START Exercise material
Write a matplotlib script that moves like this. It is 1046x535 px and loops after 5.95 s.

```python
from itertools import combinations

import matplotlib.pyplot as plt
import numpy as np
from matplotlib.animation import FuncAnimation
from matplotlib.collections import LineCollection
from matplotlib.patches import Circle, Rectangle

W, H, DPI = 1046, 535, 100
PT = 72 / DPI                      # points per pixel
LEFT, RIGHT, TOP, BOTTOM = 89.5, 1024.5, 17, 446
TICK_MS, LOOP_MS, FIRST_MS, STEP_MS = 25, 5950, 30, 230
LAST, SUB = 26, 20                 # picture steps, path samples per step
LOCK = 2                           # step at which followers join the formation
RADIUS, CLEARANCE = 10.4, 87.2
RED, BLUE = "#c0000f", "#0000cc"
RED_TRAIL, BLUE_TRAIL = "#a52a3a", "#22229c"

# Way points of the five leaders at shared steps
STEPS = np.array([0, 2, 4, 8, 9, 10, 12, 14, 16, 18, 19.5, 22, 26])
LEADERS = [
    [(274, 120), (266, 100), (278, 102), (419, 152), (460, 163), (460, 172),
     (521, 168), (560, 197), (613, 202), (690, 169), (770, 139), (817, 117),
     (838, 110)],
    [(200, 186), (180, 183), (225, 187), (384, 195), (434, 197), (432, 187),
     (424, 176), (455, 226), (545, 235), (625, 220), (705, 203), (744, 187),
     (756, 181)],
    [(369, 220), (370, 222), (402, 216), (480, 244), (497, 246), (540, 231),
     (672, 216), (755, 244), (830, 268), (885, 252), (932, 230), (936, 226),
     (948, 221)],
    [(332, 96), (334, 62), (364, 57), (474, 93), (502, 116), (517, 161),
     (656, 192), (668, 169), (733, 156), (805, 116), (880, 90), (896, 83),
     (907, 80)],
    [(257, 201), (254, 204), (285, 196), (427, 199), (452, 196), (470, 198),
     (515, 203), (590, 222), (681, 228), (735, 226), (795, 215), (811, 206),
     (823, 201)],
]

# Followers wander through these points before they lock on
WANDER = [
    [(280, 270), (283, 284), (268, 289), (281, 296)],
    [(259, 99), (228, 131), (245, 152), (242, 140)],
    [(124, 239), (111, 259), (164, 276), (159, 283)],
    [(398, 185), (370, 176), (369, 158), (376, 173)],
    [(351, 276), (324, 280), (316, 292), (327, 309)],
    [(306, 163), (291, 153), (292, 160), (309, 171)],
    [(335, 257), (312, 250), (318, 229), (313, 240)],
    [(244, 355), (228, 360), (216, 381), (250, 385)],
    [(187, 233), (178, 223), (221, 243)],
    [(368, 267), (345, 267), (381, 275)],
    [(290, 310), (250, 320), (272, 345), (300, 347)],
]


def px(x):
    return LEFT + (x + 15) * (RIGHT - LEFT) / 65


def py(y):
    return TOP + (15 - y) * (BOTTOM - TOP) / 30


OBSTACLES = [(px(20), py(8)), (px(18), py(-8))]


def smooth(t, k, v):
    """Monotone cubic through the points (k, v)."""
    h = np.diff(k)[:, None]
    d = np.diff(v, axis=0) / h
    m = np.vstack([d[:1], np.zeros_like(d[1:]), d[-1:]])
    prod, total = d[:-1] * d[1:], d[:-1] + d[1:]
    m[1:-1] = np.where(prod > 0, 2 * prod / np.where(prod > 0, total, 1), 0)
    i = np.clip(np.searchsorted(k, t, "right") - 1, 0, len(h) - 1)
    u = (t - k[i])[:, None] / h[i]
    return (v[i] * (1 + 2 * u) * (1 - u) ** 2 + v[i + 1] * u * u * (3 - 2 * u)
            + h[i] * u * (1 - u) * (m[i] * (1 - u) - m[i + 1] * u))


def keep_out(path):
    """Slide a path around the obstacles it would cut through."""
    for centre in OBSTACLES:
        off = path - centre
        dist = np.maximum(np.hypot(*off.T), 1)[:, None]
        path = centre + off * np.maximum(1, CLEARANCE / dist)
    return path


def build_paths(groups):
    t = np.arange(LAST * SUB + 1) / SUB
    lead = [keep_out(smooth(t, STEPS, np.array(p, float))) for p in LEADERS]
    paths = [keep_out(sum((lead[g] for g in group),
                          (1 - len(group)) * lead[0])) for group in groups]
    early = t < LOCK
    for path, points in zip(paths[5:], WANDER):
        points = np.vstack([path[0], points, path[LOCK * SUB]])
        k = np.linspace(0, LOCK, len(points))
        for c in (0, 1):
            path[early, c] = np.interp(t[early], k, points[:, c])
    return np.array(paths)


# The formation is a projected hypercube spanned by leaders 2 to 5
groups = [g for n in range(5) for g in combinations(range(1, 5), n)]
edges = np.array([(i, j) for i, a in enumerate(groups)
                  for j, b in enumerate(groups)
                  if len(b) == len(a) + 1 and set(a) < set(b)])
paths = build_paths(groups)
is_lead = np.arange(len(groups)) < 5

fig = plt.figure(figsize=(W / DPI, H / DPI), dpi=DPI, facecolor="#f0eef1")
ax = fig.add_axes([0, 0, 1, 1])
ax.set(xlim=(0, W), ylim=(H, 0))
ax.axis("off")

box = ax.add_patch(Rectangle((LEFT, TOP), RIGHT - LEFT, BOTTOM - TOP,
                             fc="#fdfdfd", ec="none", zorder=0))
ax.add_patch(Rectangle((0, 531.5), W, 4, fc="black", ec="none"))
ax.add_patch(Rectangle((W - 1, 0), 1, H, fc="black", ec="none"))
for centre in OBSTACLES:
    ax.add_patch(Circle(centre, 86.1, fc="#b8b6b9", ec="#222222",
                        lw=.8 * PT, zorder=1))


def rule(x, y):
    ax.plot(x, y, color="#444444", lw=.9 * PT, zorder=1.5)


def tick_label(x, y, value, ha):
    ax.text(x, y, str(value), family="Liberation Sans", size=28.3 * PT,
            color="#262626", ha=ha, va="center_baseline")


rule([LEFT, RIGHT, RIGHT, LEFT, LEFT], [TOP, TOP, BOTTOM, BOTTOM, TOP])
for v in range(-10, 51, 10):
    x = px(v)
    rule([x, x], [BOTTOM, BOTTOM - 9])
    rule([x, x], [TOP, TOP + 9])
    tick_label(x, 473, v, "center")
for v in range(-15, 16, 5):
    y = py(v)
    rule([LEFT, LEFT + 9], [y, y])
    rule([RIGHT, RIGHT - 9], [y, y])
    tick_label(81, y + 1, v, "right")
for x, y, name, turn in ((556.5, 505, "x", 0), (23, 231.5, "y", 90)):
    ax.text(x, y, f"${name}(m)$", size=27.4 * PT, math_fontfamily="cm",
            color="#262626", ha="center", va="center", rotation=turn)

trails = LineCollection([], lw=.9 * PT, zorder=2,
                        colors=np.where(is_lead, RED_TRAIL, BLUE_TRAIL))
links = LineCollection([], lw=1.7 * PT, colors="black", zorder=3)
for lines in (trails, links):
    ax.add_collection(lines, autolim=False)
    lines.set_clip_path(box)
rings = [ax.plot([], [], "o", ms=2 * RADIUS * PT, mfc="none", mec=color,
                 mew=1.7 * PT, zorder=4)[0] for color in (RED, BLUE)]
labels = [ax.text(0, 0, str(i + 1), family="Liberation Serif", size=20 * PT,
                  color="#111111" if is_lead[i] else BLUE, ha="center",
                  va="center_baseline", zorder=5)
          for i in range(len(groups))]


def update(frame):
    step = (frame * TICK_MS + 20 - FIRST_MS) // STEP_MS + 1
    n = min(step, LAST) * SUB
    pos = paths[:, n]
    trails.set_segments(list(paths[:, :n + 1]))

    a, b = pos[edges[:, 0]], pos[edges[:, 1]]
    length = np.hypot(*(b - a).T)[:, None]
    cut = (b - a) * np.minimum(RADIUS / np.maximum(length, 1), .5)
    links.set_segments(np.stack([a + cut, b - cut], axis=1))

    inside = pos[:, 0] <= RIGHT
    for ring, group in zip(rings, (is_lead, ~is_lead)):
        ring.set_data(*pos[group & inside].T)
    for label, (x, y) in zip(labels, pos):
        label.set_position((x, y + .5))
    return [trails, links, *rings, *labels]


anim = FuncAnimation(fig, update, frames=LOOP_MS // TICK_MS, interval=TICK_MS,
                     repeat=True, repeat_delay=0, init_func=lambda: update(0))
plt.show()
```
END Exercise material
▶ What the exercise asks:
From the data above, copy each line with the string "lines" in it.

▶ Problem solution:
for lines in (trails, links):
    ax.add_collection(lines, autolim=False)
    lines.set_clip_path(box)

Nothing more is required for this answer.